Tracking and analytics may sound the same, but they should each be respected separately. Most businesses have two-step conversions in their media planning, meaning they’re offering a preview of their product or service before customers fully commit. An example of this is Netflix’s 14-day free trial. After the 14 days, users hopefully love the service, then agree to sign up and pay for it long-term.
But how do you track where that final paid customer or subscriber came from? The answer may be more complicated than we think. What if that customer clicked on a Google or Facebook ad, but ultimately clicked on an organic result to reach their goal. Who gets the credit? We know which option the user last accessed based on referral traffic, but which option did they access first? It’s worth spending time with your agency partner to come up with a tracking model (hint: we love using multi-touch attributions). Without multi-touch attribution, you may be double or triple counting sales incorrectly – yikes!
Let’s build the foundation of a tracking model together…
4. Create Flexible Landing Pages
Landing pages are the heart of campaigns. You can have 3 different ads that speak about the same product and lead users to the same landing page, but what will actually make your audience concert from that page? Well, it all has to do with landing page flexibility and optimization.
As you create a landing page, make sure you’re including multiple CTAs that encourage users to take action instead of providing boring, bare-minimum copy. Don’t leave it up to users on what to do next – direct them down your conversion funnel. And most important, you must test landing pages to understand how users are interacting with them to identify areas of opportunity that ultimately increase conversions. Here are some key elements to include:
- List compelling benefits of your product or service
- Include engaging, visually appealing imagery
- Strong CTAs: Book a demo, Get your free trial, Download case study
5. Back Yourself Up with Multiple Ways to Sell Online
This one is for all of you retailers out there! If there’s one thing we’ve learned (and learned it fast) in 2020, it’s how quickly users turn to online shopping for literally anything. Of course, COVID threw a wrench in average shopping habits. This was heavily felt by brick and mortars, small local businesses, and other business structures that mostly relied on in-person shopping. However, when we get lemons we make lemonade, and the same idea supports the importance of having multiple ways to sell your products online.
We all know that Amazon is the big-win for ecommerce selling. Forbes and Bloomberg discuss tons of talking points about why Amazon is a seller’s gold mine.
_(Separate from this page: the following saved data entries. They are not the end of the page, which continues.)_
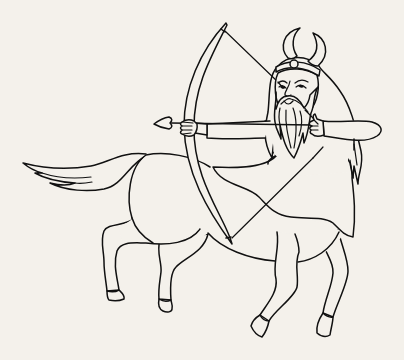
<!DOCTYPE html>
<html lang="en">
<head>
<meta charset="utf-8">
<title>Centaur archer</title>
<style>
:root { --paper: #f4f1eb; --ink: #111; }
html, body { margin: 0; background: var(--paper); overflow: hidden; }
svg { display: block; width: 404px; height: 360px; }
.art { fill: var(--paper); stroke: var(--ink); stroke-width: 1.5; stroke-linecap: round; stroke-linejoin: round; }
.line { fill: none; }
.fine { fill: none; stroke-width: 1.2; }
.solid { fill: var(--ink); stroke: none; }
.blank { stroke: none; }
</style>
</head>
<body>
<svg viewBox="0 0 404 360" role="img" aria-label="Line drawing of a horned, bearded centaur drawing a bow">
<rect width="404" height="360" fill="var(--paper)"/>
<g class="art">

  <g id="tail">
    <path d="M146 154C122 151 108 163 91 166C68 170 46 169 23 163C29 168 35 171 42 173L35 173C47 180 61 182 75 183C68 186 58 185 50 183C66 191 88 192 104 189C123 185 128 165 146 156"/>
    <path class="fine" d="M42 173C57 178 74 179 91 177M75 183C81 184 87 183 92 182"/>
  </g>

  <g id="far-legs">
    <path d="M160 240C156 252 162 262 161 272C160 281 158 289 159 299L171 300C170 286 170 273 176 267C184 258 204 252 208 234Z"/>
    <path d="M159 299C158 304 159 309 163 311C167 313 172 312 172 309C173 305 171 302 171 300Q165 303 159 299Z"/>
    <path d="M322 240C324 252 334 261 333 273C332 286 325 299 323 313L333 317C337 303 348 283 348 271C348 259 343 250 338 230Z"/>
    <path d="M323 313C319 319 316 326 317 333Q324 339 330 335C331 328 333 322 333 317Q328 318 323 313Z"/>
  </g>

  <g id="horse-body">
    <path class="blank" d="M146 155C165 152 190 156 210 167L270 205L345 232C333 250 316 260 298 262C266 264 230 256 208 233C198 242 180 247 160 242L126 242L130 214C128 190 132 170 146 155Z"/>
    <path class="line" d="M132 218C126 199 129 167 146 155C166 151 193 156 210 167"/>
    <path d="M133 219C125 226 108 223 104 231C100 241 104 251 104 262C104 272 106 281 107 291L119 290C117 277 113 264 117 251C121 241 134 243 146 243C168 246 190 243 200 229" />
    <path d="M107 291C107 295 107 298 109 300Q117 302 124 299C125 295 121 292 119 290Q114 293 107 291Z"/>
    <path class="blank" d="M134 217L133 200H198L199 229C188 242 165 244 146 241C136 240 126 240 122 241L118 226Q128 224 134 217Z"/>
    <path class="line" d="M132 218C135 228 143 237 153 243M208 233C222 249 249 259 275 261M298 262C314 260 331 250 339 232"/>
  </g>

  <g id="near-foreleg">
    <path d="M277 232C280 249 272 264 276 279C278 292 267 304 260 315L269 321C275 310 295 297 297 287C299 276 294 264 299 252Q299 244 295 234"/>
    <path d="M260 315C255 318 252 322 251 326Q255 335 262 337C266 332 268 326 269 321Q263 321 260 315Z"/>
  </g>

  <g id="cloak">
    <path d="M265 121C263 136 267 150 277 155C269 165 250 169 213 167C222 186 247 185 259 197C268 206 274 215 291 217C306 219 323 216 333 223C340 230 345 236 353 237C356 215 354 196 352 178L354 136L318 120Z"/>
    <path class="line" d="M277 155Q267 160 268 164"/>
  </g>

  <g id="hair">
    <path d="M277 67C268 77 270 95 268 112C265 126 262 140 272 158C273 147 274 137 277 128L311 128C318 142 339 140 350 163L353 178L354 166L358 184C358 173 364 165 361 151C356 130 352 108 340 91C331 77 322 72 319 66C307 55 288 54 277 67Z"/>
    <path class="blank" d="M271 124L348 130V172L300 176L274 154Z"/>
    <path class="fine" d="M354 144L357 165M350 160L353 178"/>
  </g>

  <g id="bow-arm">
    <path d="M270 121L207 124V138C228 140 250 138 265 138"/>
    <path d="M196 123L207 124V135L195 133"/>
  </g>

  <g id="bow">
    <path d="M226 23C200 51 184 88 184 126C185 173 208 211 232 244C226 219 193 181 194 127C194 86 211 57 227 25Z"/>
    <path class="line" d="M221 29L225 32M226 238L231 237"/>
    <path class="fine" d="M225 31L278 82M232 238L313 158"/>
  </g>

  <g id="face">
    <path d="M278 73C273 84 275 103 282 111L310 111C318 101 320 86 317 75C305 68 289 67 278 73Z"/>
    <path class="fine" d="M290 81C289 88 284 92 285 95Q288 97 291 95M278 83Q283 79 287 83M295 83Q301 78 308 82M279 87Q283 84 286 88M296 87Q301 83 306 88"/>
    <path class="solid" d="M280 87Q283 84 286 88Q282 90 280 87ZM298 86Q301 83 304 87Q301 89 298 86Z"/>
    <path id="beard" d="M276 92C277 101 273 111 275 122C276 130 279 133 281 139C281 133 280 129 280 125C283 139 286 150 294 158C298 150 301 141 303 133L304 143C309 132 309 121 311 113C315 105 313 95 318 87L310 95C309 102 307 105 304 108C299 98 294 95 288 96C281 96 278 101 276 109"/>
    <path class="fine" d="M281 104Q288 97 291 99Q300 101 308 112M284 101Q288 107 293 101M286 110C285 124 288 136 291 148M293 108C298 121 296 137 294 148M300 111C303 119 301 130 299 136M280 108Q278 117 280 125"/>
  </g>

  <g id="headband">
    <path d="M276 67C289 59 307 61 320 70L319 76C305 67 289 65 276 72Z"/>
    <ellipse cx="294" cy="64" rx="4" ry="4"/>
    <path id="horns" d="M288 58C279 48 283 32 300 28C292 35 291 47 297 56Q293 60 288 58ZM308 61C318 54 319 44 313 33C326 38 331 54 318 66Q312 66 308 61Z"/>
  </g>

  <g id="draw-arm">
    <path d="M323 121C341 123 359 119 372 122C382 125 384 131 377 136C365 144 344 139 324 136Z"/>
    <path class="line" d="M354 139V150"/>
    <path class="fine" d="M278 82L283 88M305 110L316 121M313 158L323 147"/>
  </g>

  <g id="arrow">
    <path class="line" d="M171 123L312 125"/>
    <path d="M154 124Q162 118 169 117Q174 119 170 123Q174 127 169 129Q161 128 154 124Z"/>
  </g>

  <g id="hands">
    <path d="M182 122Q188 118 194 121L197 124Q198 130 194 135Q188 138 182 134Q179 133 182 130Q179 128 182 126Q179 124 182 122Z"/>
    <path class="fine" d="M182 126H192M182 130H192M183 134L191 133M182 122L193 123"/>
    <path d="M323 121L317 119L315 114Q312 115 314 120L310 122Q308 125 312 126Q308 128 311 130Q309 133 312 134Q316 138 324 135Z"/>
    <path class="fine" d="M312 126H318M311 130H318M314 120L318 124"/>
  </g>

</g>
</svg>
</body>
</html>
The key to owning this is identifying a need, fulfilling that by utilizing Amazon as a third-party selling platform, and selling! However, don’t rely on big ‘ol Amazon alone. If you’re going to sell on a third-party platform, you definitely need to make sure you’re selling on your own website.
Don’t have a website? We can help!
It’s important to think and plan: What if Amazon doesn’t want to sell your product anymore, and what if you don’t want to sell on Amazon anymore? What’s your backup support plan? Having your own ecommerce website where you can sell your own products, even if it’s only a fraction compared to Amazon, is still SO worth the effort. By doing this, you have a diversified chain of distribution. Look at it this way: If another pandemic or unforeseen instance happens, you’re flexible between selling platforms and are not relying on just one source to sell.
From all of our years of experience, 2020 was one for the books that put us on our toes at times! But, as the rain clears, we’re ready for a glass of lemonade with a squeeze of 2021. Connect with us if you’re ready to tackle the new year the same way.